(Items from a data source)
————
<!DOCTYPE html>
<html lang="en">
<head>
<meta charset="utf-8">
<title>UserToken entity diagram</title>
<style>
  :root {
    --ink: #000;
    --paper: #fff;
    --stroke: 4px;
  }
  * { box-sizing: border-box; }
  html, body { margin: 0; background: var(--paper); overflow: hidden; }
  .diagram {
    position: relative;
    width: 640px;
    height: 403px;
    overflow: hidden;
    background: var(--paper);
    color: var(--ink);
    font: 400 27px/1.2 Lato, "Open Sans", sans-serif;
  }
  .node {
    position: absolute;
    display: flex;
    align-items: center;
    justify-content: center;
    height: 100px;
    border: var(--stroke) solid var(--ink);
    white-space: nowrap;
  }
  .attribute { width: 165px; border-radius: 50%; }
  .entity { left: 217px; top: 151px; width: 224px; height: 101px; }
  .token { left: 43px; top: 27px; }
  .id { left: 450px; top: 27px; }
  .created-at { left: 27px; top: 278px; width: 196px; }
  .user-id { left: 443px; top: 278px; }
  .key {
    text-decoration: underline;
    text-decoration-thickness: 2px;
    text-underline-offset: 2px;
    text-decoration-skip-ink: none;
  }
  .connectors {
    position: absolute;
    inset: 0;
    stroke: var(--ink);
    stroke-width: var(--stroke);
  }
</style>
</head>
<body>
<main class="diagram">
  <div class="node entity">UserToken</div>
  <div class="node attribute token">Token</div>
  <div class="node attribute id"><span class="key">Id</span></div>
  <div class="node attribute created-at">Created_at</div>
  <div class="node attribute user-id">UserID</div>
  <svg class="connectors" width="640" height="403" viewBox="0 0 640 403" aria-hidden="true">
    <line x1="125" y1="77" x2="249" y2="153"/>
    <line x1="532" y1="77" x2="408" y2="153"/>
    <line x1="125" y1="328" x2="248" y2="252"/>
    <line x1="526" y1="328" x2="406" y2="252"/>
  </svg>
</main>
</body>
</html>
————
• **Requirement**
Using the entries above, say how many lines include the word "left", with no other output.

• **Written reply**
5